Directed officials to investigate the options for imposing location controls as part of considering the Commission’s recommendation 6.8 on the establishment of a conditional release category.

13.2 Minister exercise call-in powers under HSNO before first GM crop released

Agreed that no decision to call in the first application for release of a GM crop be made in advance of the application, to avoid any question of predetermination.

Investigation of techniques for managing the effects of GM organisms and encouraging coexistence in primary production

Agreed that work on coexistence be progressed as far as practicable in the absence of any actual applications for release

Noted that the compatibility of GM and non-GM crops ultimately rests on both cooperation between growers, and the possibility of tolerance levels for GM contaminants by non-GM producers and their consumers, and that further work will be required

13.4 Sterility technologies to be encouraged
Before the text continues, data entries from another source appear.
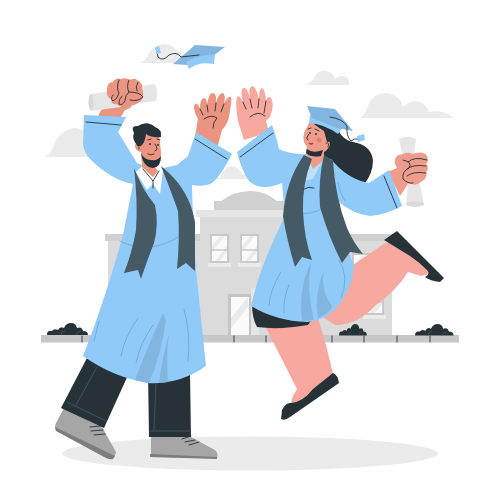
<!DOCTYPE html>
<html lang="en">
<head>
<meta charset="utf-8">
<title>Graduates celebrating</title>
<style>
:root{--paper:#fff;--cloud:#ebebeb;--wall:#dbdbdb;--wall-light:#e6e6e6;--trim:#d1d1d1;--gown:#90caf9;--gown-shade:#82b5e0;--fold:#6ea6d4;--ink:#263238;--stole:#455a64;--skin-man:#eb9481;--skin-woman:#f7a9a0;--skin-face:#f09c8c;--shoe:#a6a6a6;--sole:#7d7d7d;--scroll:#e6e6e6}
html,body{margin:0;background:var(--paper);overflow:hidden}
svg{display:block;width:500px;height:500px}
.cloud{fill:var(--cloud)}
.wall{fill:var(--wall)}
.wall-light{fill:var(--wall-light)}
.trim{fill:var(--trim)}
.gown{fill:var(--gown)}
.gown-shade{fill:var(--gown-shade)}
.ink{fill:var(--ink)}
.stole{fill:var(--stole)}
.skin-man{fill:var(--skin-man)}
.skin-woman{fill:var(--skin-woman)}
.skin-face{fill:var(--skin-face)}
.shoe{fill:var(--shoe)}
.sole{fill:var(--sole)}
.scroll{fill:var(--scroll)}
.line{fill:none;stroke:var(--ink);stroke-width:.9;stroke-linecap:round;stroke-linejoin:round}
.fold{fill:none;stroke:var(--fold);stroke-width:.8;stroke-linecap:round}
.seam{fill:none;stroke:#4d5f69;stroke-width:.7}
</style>
</head>
<body>
<svg viewBox="0 0 500 500" role="img" aria-label="Two graduates in blue gowns leap for a high five in front of a school">
<defs>
<g id="window">
<rect x="-2" y="-2" width="19" height="29" fill="#c9c9c9"/>
<rect width="15" height="25" fill="#fafafa"/>
<path d="M0 10L8 0H13L0 16ZM3 25L15 10V16L8 25Z" fill="#ebebeb"/>
<path d="M0 14H15" stroke="#c9c9c9" stroke-width="1.500"/>
<rect x="-4" y="27" width="23" height="4" fill="#ebebeb"/>
</g>
<g id="bush">
<path class="ink" d="M0 12Q0 7 5 8Q7 5 11 7Q13 3 17 5Q19 0 24 0Q29 0 30 5Q35 3 36 8Q41 8 41 12Z"/>
<path d="M14 12Q14 8 18 8M29 12Q30 8 34 8" fill="none" stroke="#455a64" stroke-width=".7"/>
</g>
</defs>

<g id="sky">
<path class="cloud" d="M140 63Q147 60 149 53Q154 44 165 44Q176 45 180 55Q185 53 188 63Z"/>
<path class="cloud" d="M306 85Q313 82 315 76Q319 70 326 71Q333 72 335 79Q341 74 346 77Q350 79 349 85Z"/>
<path class="cloud" d="M360 118Q366 114 369 103Q375 92 388 93Q400 95 403 107Q412 98 422 103Q427 106 429 112Q444 109 454 118Z"/>
<path class="cloud" d="M45 157Q51 154 54 144Q60 130 75 128Q88 129 94 142Q108 139 122 157Z"/>
<path class="cloud" d="M215 179Q221 178 223 172Q228 164 236 167Q241 170 242 175Q250 172 256 179Z"/>
</g>

<g id="school">
<path class="trim" d="M220 202Q233 191 251 191Q266 191 278 202Z"/>
<rect class="trim" x="214" y="201" width="73" height="9"/>
<rect class="wall" x="108" y="240" width="284" height="96"/>
<rect class="trim" x="105" y="234" width="293" height="7"/>
<rect class="wall" x="200" y="214" width="105" height="122"/>
<rect class="wall-light" x="196" y="210" width="112" height="7"/>
<use href="#window" x="212" y="236"/>
<use href="#window" x="242" y="236"/>
<use href="#window" x="354" y="255"/>
<use href="#window" x="367" y="288"/>
<rect x="228" y="294" width="23" height="42" fill="#c4c4c4"/>
<rect x="231" y="297" width="18" height="39" fill="#fafafa"/>
<path d="M231 318L248 297V307L231 328Z" fill="#ebebeb"/>
<rect class="wall-light" x="251" y="288" width="8" height="48"/>
</g>

<g id="ground">
<ellipse cx="250" cy="453.500" rx="188" ry="17" fill="#ebebeb"/>
<rect x="41" y="335" width="418" height="7.500" fill="#c7c7c7"/>
<path class="line" d="M82 336V342M234 336V342M266 336V342M332 336V342M364 336V342M397 336V342M430 336V342"/>
<use href="#bush" x="47" y="323"/>
<use href="#bush" transform="translate(339 324) scale(.68 .95)"/>
<use href="#bush" transform="translate(415 324) scale(.94 .95)"/>
</g>

<g id="tossed-cap">
<path class="gown-shade" d="M173 64L195 45L225 47L209 59L187 65Z"/>
<path class="gown" d="M186 62Q198 55 215 54L214 64Q199 61 189 69Z"/>
<path class="line" d="M199 55Q190 56 181 57Q177 51 169 55Q163 62 158 57L157 52"/>
<path class="gown" d="M155 48L159 46L161 53L157 54Z"/>
</g>

<g id="man">
<g id="man-legs">
<path class="shoe" d="M64 408L102 427L116 452Q115 459 108 458L56 430Q54 427 56 423Z"/>
<path class="sole" d="M55 427L115 456L113 459Q110 460 106 458L56 431Z"/>
<path class="shoe" d="M151 436H189L215 450Q219 454 217 458L151 457Z"/>
<path class="sole" d="M150 454L217 457V459L150 457Z"/>
<path class="line" d="M90 427L101 426M91 431L103 430M94 435L105 434M182 439L191 436M185 442L195 440M189 445L199 442"/>
<path class="ink" d="M88 356L129 373L104 428L61 408Z"/>
<path class="ink" d="M148 372L190 374L191 437H149Z"/>
<path class="seam" d="M67 402L106 421M150 431H190M97 367L76 405M156 383L154 430"/>
</g>
<g id="man-raised-fist">
<path class="skin-man" d="M98 118Q99 109 110 103L132 101Q134 108 125 110L119 120Z"/>
<path class="scroll" d="M90 94L120 90L121 107L91 111Q87 103 90 94Z"/>
<path class="scroll" d="M140 86L155 84Q159 92 156 101L140 103Z"/>
<ellipse cx="91" cy="102.500" rx="2.500" ry="8" fill="#d9d9d9"/>
<path class="skin-man" d="M107 90Q107 82 113 82Q116 77 121 79Q126 77 130 80Q135 77 138 81Q143 83 142 88Q145 96 141 101Q134 107 124 106Q119 107 116 104Q111 105 111 99Q106 97 107 90Z"/>
<path class="line" d="M119 80Q116 88 119 93Q117 100 113 101Q110 99 113 95M129 80Q126 87 129 92Q125 95 125 101Q122 106 119 104Q118 100 122 96M138 82Q135 87 137 91M129 92Q140 92 143 97Q138 102 130 100"/>
</g>
<path class="skin-man" d="M194 142L198 119Q192 109 195 104Q197 102 200 109Q200 98 204 98Q207 98 207 105Q209 92 213 93Q217 94 216 103Q219 92 223 93Q226 95 224 104Q228 95 231 97Q232 99 230 111Q229 123 222 130L216 152Z"/>
<path class="line" d="M200 109L203 115M207 105L208 112M216 103L215 111M224 104L221 112M204 119Q211 114 217 118Q213 122 213 128"/>
<path class="gown" d="M84 115L126 117Q123 124 118 132L137 163L155 170L177 165L188 156L196 132L232 154Q220 177 212 183Q205 187 192 185Q193 230 196 270L206 366Q179 385 147 383Q113 377 83 356Q103 306 123 235L133 184Q111 180 90 159Q83 151 83 143Z"/>
<path class="gown-shade" d="M163 313Q150 341 135 380L149 383Q161 355 166 320ZM169 334Q162 358 159 383L168 382Q166 357 169 334Z"/>
<path class="fold" d="M138 318Q124 338 121 356M153 325Q140 343 136 363M184 309Q191 335 188 361M120 241Q150 257 183 234M99 321L94 341"/>
<path class="line" d="M86 122L121 125M195 139L227 159"/>
<g id="man-head">
<path d="M136 172L143 165L154 176L159 166L163 170L160 194L153 184L147 190Z" fill="#fff"/>
<path class="skin-man" d="M139 138Q142 131 152 131Q160 133 160 142L161 153Q161 164 154 166L158 171L153 177L142 167L141 152Q135 151 135 145Q136 142 139 143Z"/>
<path class="ink" d="M141 153Q144 160 151 160Q158 161 161 156Q161 167 153 168Q143 167 141 153Z"/>
<path class="ink" d="M138 146Q131 139 134 133Q130 125 138 126Q147 120 155 127Q162 129 161 137Q152 138 146 134Q145 143 141 146Z"/>
<path class="line" d="M155 144Q159 150 155 151M148 140L151 139M157 139L160 140M137 145Q140 146 139 149M148 154Q151 156 154 154M143 169L153 181L159 171M153 181V188"/>
<circle class="ink" cx="150" cy="144" r=".9"/>
<circle class="ink" cx="158" cy="145" r=".9"/>
</g>
<path class="stole" d="M134 168Q143 191 155 205Q159 224 154 243Q148 258 141 279L138 270L124 273Q132 253 136 230Q138 201 134 168Z"/>
<path class="stole" d="M161 166L169 173Q190 193 195 222V271L186 263L177 269Q180 238 178 211Q171 191 161 166Z"/>
<path class="seam" d="M127 265L144 261M179 261L195 263"/>
</g>

<g id="woman">
<path class="skin-woman" d="M244 140L238 121Q235 103 237 97Q239 94 243 102Q240 91 243 88Q247 86 250 99Q248 87 252 86Q256 86 259 99Q259 88 262 88Q265 89 266 101Q268 95 271 98Q275 104 270 117L266 121L269 132Z"/>
<path class="line" d="M243 102L246 109M250 99L252 108M259 99L258 108M266 101L264 113M250 117Q258 110 265 116"/>
<path id="long-hair" class="ink" d="M318 122L338 130Q343 140 353 142Q371 145 373 160Q373 174 364 184L340 178L322 160Z"/>
<g id="woman-legs">
<path class="skin-woman" d="M263 322L318 318Q327 346 333 374Q318 392 292 406Q289 401 297 389Z"/>
<path class="ink" d="M282 410Q286 402 291 403Q303 402 313 389L333 373Q338 375 339 383L290 417Q285 421 281 419Z"/>
<path class="skin-woman" d="M343 272L385 243L405 240L432 273L421 276L408 272Q397 290 376 305Q358 325 335 325L324 318Z"/>
<path class="ink" d="M384 240L397 231L444 278L440 282Q430 281 425 277Q431 274 427 270Q419 262 410 256Z"/>
</g>
<path class="ink" d="M252 304Q252 318 257 327Q280 330 308 325L314 316Z"/>
<path class="skin-face" d="M388 172L397 168Q392 160 398 155L408 153L424 155Q428 163 425 179Q417 186 408 184L400 196Z"/>
<path class="gown" d="M237 152L272 125Q277 139 279 149Q291 155 307 154L331 159Q347 179 369 183L389 170L402 206Q385 215 370 216Q353 214 339 202Q342 237 354 266Q352 287 341 302Q329 320 307 322Q276 321 251 306Q260 266 285 216L282 183Q261 192 249 181Q241 169 237 152Z"/>
<path class="gown-shade" d="M311 262Q298 289 302 321L314 320Q306 291 311 262ZM324 270Q314 293 318 318Q331 312 332 306Q320 290 324 270Z"/>
<path class="fold" d="M281 272Q270 290 269 305M289 285Q283 299 284 313M339 260Q350 277 341 298M293 212Q310 217 325 207M338 183Q341 195 345 201"/>
<path class="line" d="M240 157L273 133M384 176L397 208"/>
<g id="woman-head">
<path d="M308 155L325 156L313 179L303 181Z" fill="#bcdffb"/>
<path class="skin-face" d="M309 123Q318 119 327 128L330 145Q327 151 324 152L324 160L313 169L307 156Q305 150 307 147Q302 141 304 133Z"/>
<path class="ink" d="M316 121L336 129L334 141L327 142L324 131Q319 128 314 124Z"/>
<path class="ink" d="M307 149Q313 154 323 150L321 156Q311 158 306 153Z"/>
<path class="line" d="M309 134Q305 139 308 140M308 129L311 128M315 129L319 131M326 143Q330 142 328 147"/>
<circle class="ink" cx="310" cy="133" r=".9"/>
<circle class="ink" cx="316" cy="134" r=".9"/>
<path d="M309 143Q311 145 313 143" fill="none" stroke="#b83e38" stroke-width="1.300"/>
<circle cx="319" cy="140" r="2.500" fill="#e57f6e"/>
<path class="gown" d="M310 115Q327 116 343 127L338 134Q324 124 309 123Z"/>
<path class="gown-shade" d="M307 106L335 109L353 131L337 128L312 118Z"/>
<path class="line" d="M330 117Q343 119 347 126Q346 136 351 141Q354 138 358 139"/>
<path class="gown" d="M357 136L364 134L365 140L358 142Z"/>
</g>
<path class="stole" d="M304 155L312 159Q302 184 303 211Q304 238 312 260L302 257L295 267Q287 241 283 216Q286 180 304 155Z"/>
<path class="stole" d="M324 155L333 161Q335 196 347 228Q353 242 363 254L350 252L342 263Q329 238 320 207Q318 180 324 155Z"/>
<path class="seam" d="M292 257L309 252M338 254L356 245"/>
<path class="line" d="M304 189Q309 186 314 188"/>
<g id="diploma">
<path class="scroll" d="M399 139Q407 135 416 139L414 155L424 205Q415 209 406 205L408 183L403 157Z"/>
<ellipse cx="415" cy="204" rx="9" ry="2.500" fill="#d9d9d9"/>
<path class="skin-face" d="M397 158Q407 150 412 154Q424 150 427 156Q429 161 426 164Q430 168 426 172Q428 178 422 180Q418 186 412 184Q402 184 400 176Z"/>
<path class="line" d="M427 160Q414 156 408 162M426 166Q413 164 407 169M426 173Q413 171 407 176M403 160Q413 162 409 168Q402 171 403 179Q408 184 413 183"/>
</g>
</g>
</svg>
</body>
</html>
Noted that using sterility technologies could be one tool in the strategy in preserving opportunities, particularly for GM crops most likely to cross-pollinate with non-GM crops in New Zealand (Recommendation 13.4)

7.1 A strategy for preserving the effectiveness of Bt be developed before Bt crops are released; 7.2 Develop a labelling regime for GM seed, nursery stock and propagative material; 7.3 MAF develop a strategy for GM-free honey and other bee products; 7.7 MAF develop an industry code of practice for separation distances (case-by-case); 13.3 MAF develop formalised networks for dialogue and provide mediation service

Directed officials, lead by the Ministry of Agriculture and Forestry (MAF), to investigate the following issues and report to POL by 30 March 2003 on the practicalities of the following:

  1. strategies to help preserve the long-term effectiveness of Bt insecticides (Recommendation 7.1)
  2. options for a cost-effective labelling regime to identify GM propagative material (seeds, cuttings etc.) at point of sale (Recommendation 7.2)
  3. a strategy to mitigate the impacts on bee products arising from any release of flowering GM crops (Recommendation 7.3)
  4. industry code of practice to ensure effective separation distances between GM and unmodified crops (on a case-by-case basis) (Recommendation 7.7)
  5. a nation-wide network to facilitate cooperation and requirements for a mediation service (Recommendation 13.3).

Providing research to assist in preserving opportunities and protecting the environment

Directed the Ministry of Research, Science and Technology to report as part of the 2002 Budget process on the implications for Vote Research, Science and Technology in implementing the recommendations of the Royal Commission that relate to research priorities.

6.13 Provide adequate funding for research into sustainable systems

Agreed that adequate public research funding should be made available to support organic and other sustainable agricultural systems.

Noted development of a research strategy by the organic and sustainable farming sectors in consultation with research providers would usefully inform the prioritisation of public research in this area.

6.14 Research portfolios to include research on socioeconomic and ethical impacts of GM organisms

Agreed that public research portfolios should be resourced to include research on the environmental, socioeconomic and ethical aspects of the release of GM organisms.

Noted that FRST is planning to fund more research in the area of the socioeconomic and ethical impacts of GM organisms but that new funding may be required to implement the recommendation in this area.

6.12 ERMA require research on environmental impacts before release of GM crops; 7.4 That before GM forest trees are released there be a full ecological assessment

Noted that applicants seeking approval to test or release GM organisms, including crops and forest trees, are already required to provide the ERMA with appropriate data on their likely impacts on soil and ecosystems.

Noted that publicly funded research will continue to inform and underpin the management of environmental risks associated with GM organisms but that new funding may be required to support research related to understanding environmental impacts of GM organisms.